After much confusion over the last few days, Singapore-based Profitable Group has finally confirmed its interest in acquiring Newcastle United.
But, despite Profitable’s ambition to be “internationally recognised as a premier provider of Strategic Global Investment”, the group is arguably a long way off that goal.
Profitable is heavily involved in controversial real estate investment schemes that critics describe as “land-banking” and its Malaysian subsidiary (Profitable Plots Sdn Bhd) is currently under investigation by the Malaysian Companies Commission following a raid on its offices in October.
A UK subsidiary, The Profitable Plot Company, was voluntarily liquidated in 2007 after failing to “turn a penny”, according to the group’s chief executive John Gaunt.
However, he insisted that Profitable’s investment schemes do not amount to land-banking and denied any wrongdoing.
Land-banking schemes involve companies buying up greenfield sites in the UK, splitting up the land into small parcels and then selling them on to investors at a premium based on the hope that they can obtain planning permission for large-scale developments and eventually flog the land to developers for a substantial profit.
But councils very rarely grant planning permission for developments on Green Belt land and without this, it is very difficult for investors to recoup their initial outlay.
While Profitable’s approach appears very similar, Gaunt insisted that it was “not fair” to describe Profitable’s investment schemes as land-banking because their investors own the title to their real estate outright.
Land-banking is not illegal in the UK but the Financial Services Authority has warned that "there is a risk that many of these schemes are in breach of the financial regulation regime" and it launched a crackdown in 2007.
Like other such companies, Profitable targets investors in Singapore and Malaysia, many of whom view UK land as a prized asset, and often promises spectacular rates of return.
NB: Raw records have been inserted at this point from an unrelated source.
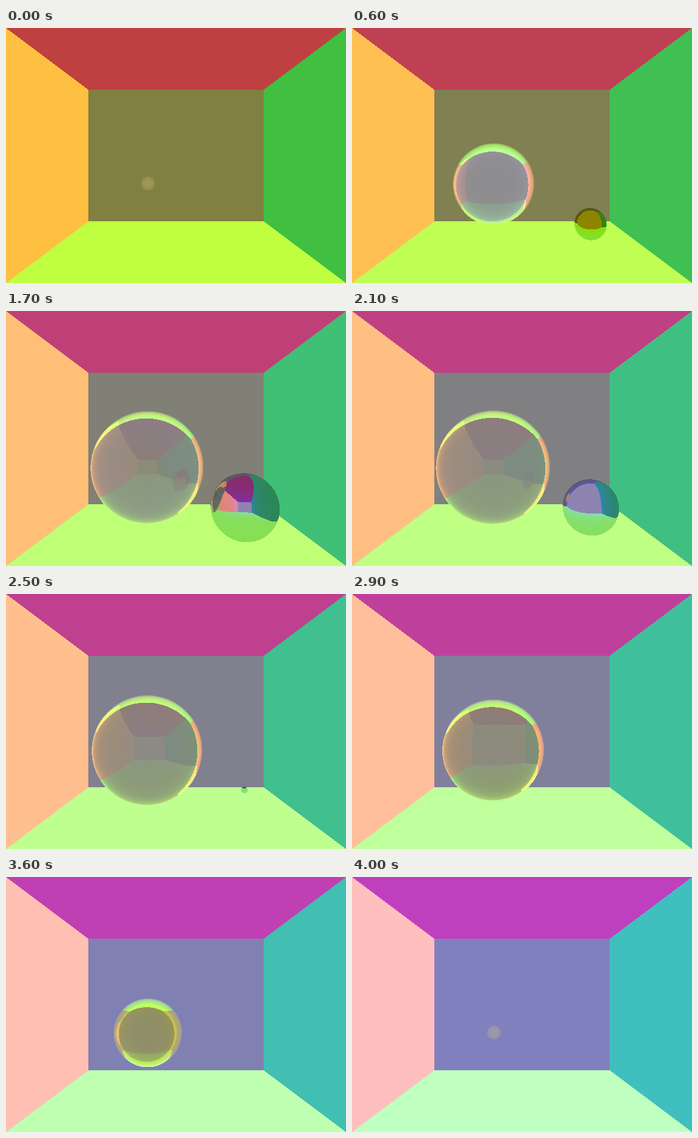
Animation, 512 px wide and 384 px high, one loop 4.1 s. Source, as an HTML page with a canvas:

```html
<!DOCTYPE html>
<html lang="en">
<head>
<meta charset="utf-8">
<title>Slices of a four-dimensional room</title>
<style>
  html, body { margin: 0; width: 100%; height: 100%; overflow: hidden; background: #808040; }
  canvas { display: block; width: 512px; height: 384px; }
</style>
</head>
<body>
<canvas id="stage" width="512" height="384"></canvas>
<script>
// A 4D ray tracer: the camera drifts along w past a glass and a mirror hypersphere.
const W = 512, H = 384, STEP = 100, STEPS = 41;
const FOCAL = H / 2 / Math.tan(Math.PI / 8);
const CAM_Z = 5, W_RANGE = 0.991;
const INDEX = 1.9, MIRROR = 0.7, EPS = 1e-5;

const balls = [
  { x: -0.5, y: -0.5, z: -0.5, w: 0, r: 1, glass: true },
  { x: 1, y: -1, z: 0.5, w: -0.25, r: 0.5, glass: false }
];

// Red and green of each wall; blue follows the w coordinate.
const LEFT = [1.25, 0.75], RIGHT = [0.25, 0.75];
const FLOOR = [0.75, 1.25], CEILING = [0.75, 0.25];
const BACK = [0.5, 0.5], FRONT = [0.75, 0.75], SIDE_W = [0.79, 0.74];

let red, green, blue;

function hitWall(px, py, pz, pw, dx, dy, dz, dw, k) {
  let t = Infinity, wall = BACK, s;
  if (dx) { s = ((dx < 0 ? -2 : 2) - px) / dx; if (s < t) { t = s; wall = dx < 0 ? LEFT : RIGHT; } }
  if (dy) { s = ((dy < 0 ? -1.5 : 1.5) - py) / dy; if (s < t) { t = s; wall = dy < 0 ? FLOOR : CEILING; } }
  if (dz) { s = ((dz < 0 ? -2 : 6) - pz) / dz; if (s < t) { t = s; wall = dz < 0 ? BACK : FRONT; } }
  if (dw) { s = ((dw < 0 ? -2 : 2) - pw) / dw; if (s < t) { t = s; wall = SIDE_W; } }
  red += k * wall[0];
  green += k * wall[1];
  blue += k * (0.5 + 0.25 * (pw + t * dw));
}

function fresnel(c1, c2, n) {
  const s = (c1 - n * c2) / (c1 + n * c2);
  const p = (n * c1 - c2) / (n * c1 + c2);
  return (s * s + p * p) / 2;
}

function trace(px, py, pz, pw, dx, dy, dz, dw, k, depth) {
  if (k < 0.003 || depth > 10) return;
  let t = Infinity, ball = null;
  for (const b of balls) {
    const ox = px - b.x, oy = py - b.y, oz = pz - b.z, ow = pw - b.w;
    const half = ox * dx + oy * dy + oz * dz + ow * dw;
    const disc = half * half - (ox * ox + oy * oy + oz * oz + ow * ow - b.r * b.r);
    if (disc <= 0) continue;
    const root = Math.sqrt(disc);
    let s = -half - root;
    if (s < EPS) s = -half + root;
    if (s > EPS && s < t) { t = s; ball = b; }
  }
  if (!ball) return hitWall(px, py, pz, pw, dx, dy, dz, dw, k);

  px += t * dx; py += t * dy; pz += t * dz; pw += t * dw;
  let nx = (px - ball.x) / ball.r, ny = (py - ball.y) / ball.r;
  let nz = (pz - ball.z) / ball.r, nw = (pw - ball.w) / ball.r;
  let c1 = -(nx * dx + ny * dy + nz * dz + nw * dw);
  const inside = c1 < 0;
  if (inside) { nx = -nx; ny = -ny; nz = -nz; nw = -nw; c1 = -c1; }

  let mirrored = MIRROR;
  if (ball.glass) {
    const n = inside ? 1 / INDEX : INDEX;
    const c2sq = 1 - (1 - c1 * c1) / (n * n);
    mirrored = 1;
    if (c2sq > 0) {
      const c2 = Math.sqrt(c2sq), e = 1 / n, m = e * c1 - c2;
      mirrored = fresnel(c1, c2, n);
      trace(px, py, pz, pw, e * dx + m * nx, e * dy + m * ny, e * dz + m * nz, e * dw + m * nw,
        k * (1 - mirrored), depth + 1);
    }
  }
  const m = 2 * c1;
  trace(px, py, pz, pw, dx + m * nx, dy + m * ny, dz + m * nz, dw + m * nw, k * mirrored, depth + 1);
}

const ctx = document.getElementById("stage").getContext("2d");
const cache = [];

function render(step) {
  const image = ctx.createImageData(W, H), data = image.data;
  const w = W_RANGE * (2 * step / (STEPS - 1) - 1);
  let o = 0;
  for (let j = 0; j < H; j++) {
    for (let i = 0; i < W; i++) {
      const x = i + 0.5 - W / 2, y = H / 2 - j - 0.5;
      const len = Math.sqrt(x * x + y * y + FOCAL * FOCAL);
      red = green = blue = 0;
      trace(0, 0, CAM_Z, w, x / len, y / len, -FOCAL / len, 0, 1, 0);
      data[o++] = red * 255;
      data[o++] = green * 255;
      data[o++] = blue * 255;
      data[o++] = 255;
    }
  }
  return image;
}

let shown = -1;
function draw(now) {
  const step = Math.floor(now / STEP) % STEPS;
  if (step !== shown) {
    cache[step] = cache[step] || render(step);
    ctx.putImageData(cache[step], 0, 0);
    shown = step;
  }
}

let start = null;
function tick(now) {
  if (start === null) start = now;
  draw(Math.max(0, now - start));
  requestAnimationFrame(tick);
}
draw(0);
requestAnimationFrame(tick);
</script>
</body>
</html>
```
An advert run by the Profitable Group on national TV in Singapore last October claimed that it could generate "estimated returns" of 250% over three years for investors who put in £8,000.
Regulators around the world have grown increasingly concerned about land-banking in recent years and Profitable Plots’ Kuala Lumpur office was raided by the Malaysia Companies Commission in October as part of a wider investigation into possible breaches of Malaysian corporate law by real estate investment companies.
An official from the Malaysian Companies Commission confirmed to me yesterday that Profitable is still under investigation following the raid. However, Gaunt told me last night that he had taken the Commission to court over its behaviour toward the company.
“They were of the opinion that we were a collective scheme – but we aren’t because we sold freehold title,” he claimed. “If you buy land from us, you get the title. We’ve had a court hearing and we’re awaiting judgement. We’ve had no contact with them for a sustained period of time.”
Although many of its land investment schemes are based in the UK – in places such as Hounslow and Colchester – Gaunt says that Profitable no longer takes on British investors after its UK subsidiary was voluntarily wound up.
“We don’t take UK business,” he said. “The business regulations in the UK and the manner in which the UK is structured are not conducive to doing business – it’s easier to do business elsewhere.”
A number of consumer websites (and The Guardian’s consumer champion Tony Levene) have warned investors against putting their money into schemes run by Profitable, but Gaunt claimed that “complaints are invariably made by some anonymous person writing under a nom de plume”.
“Show me one person that has lost money with us,” he added. “No-one has lost money. If there was anything illegal about our schemes, one of the most regulated societies in world, Singapore, would have closed us down long ago.”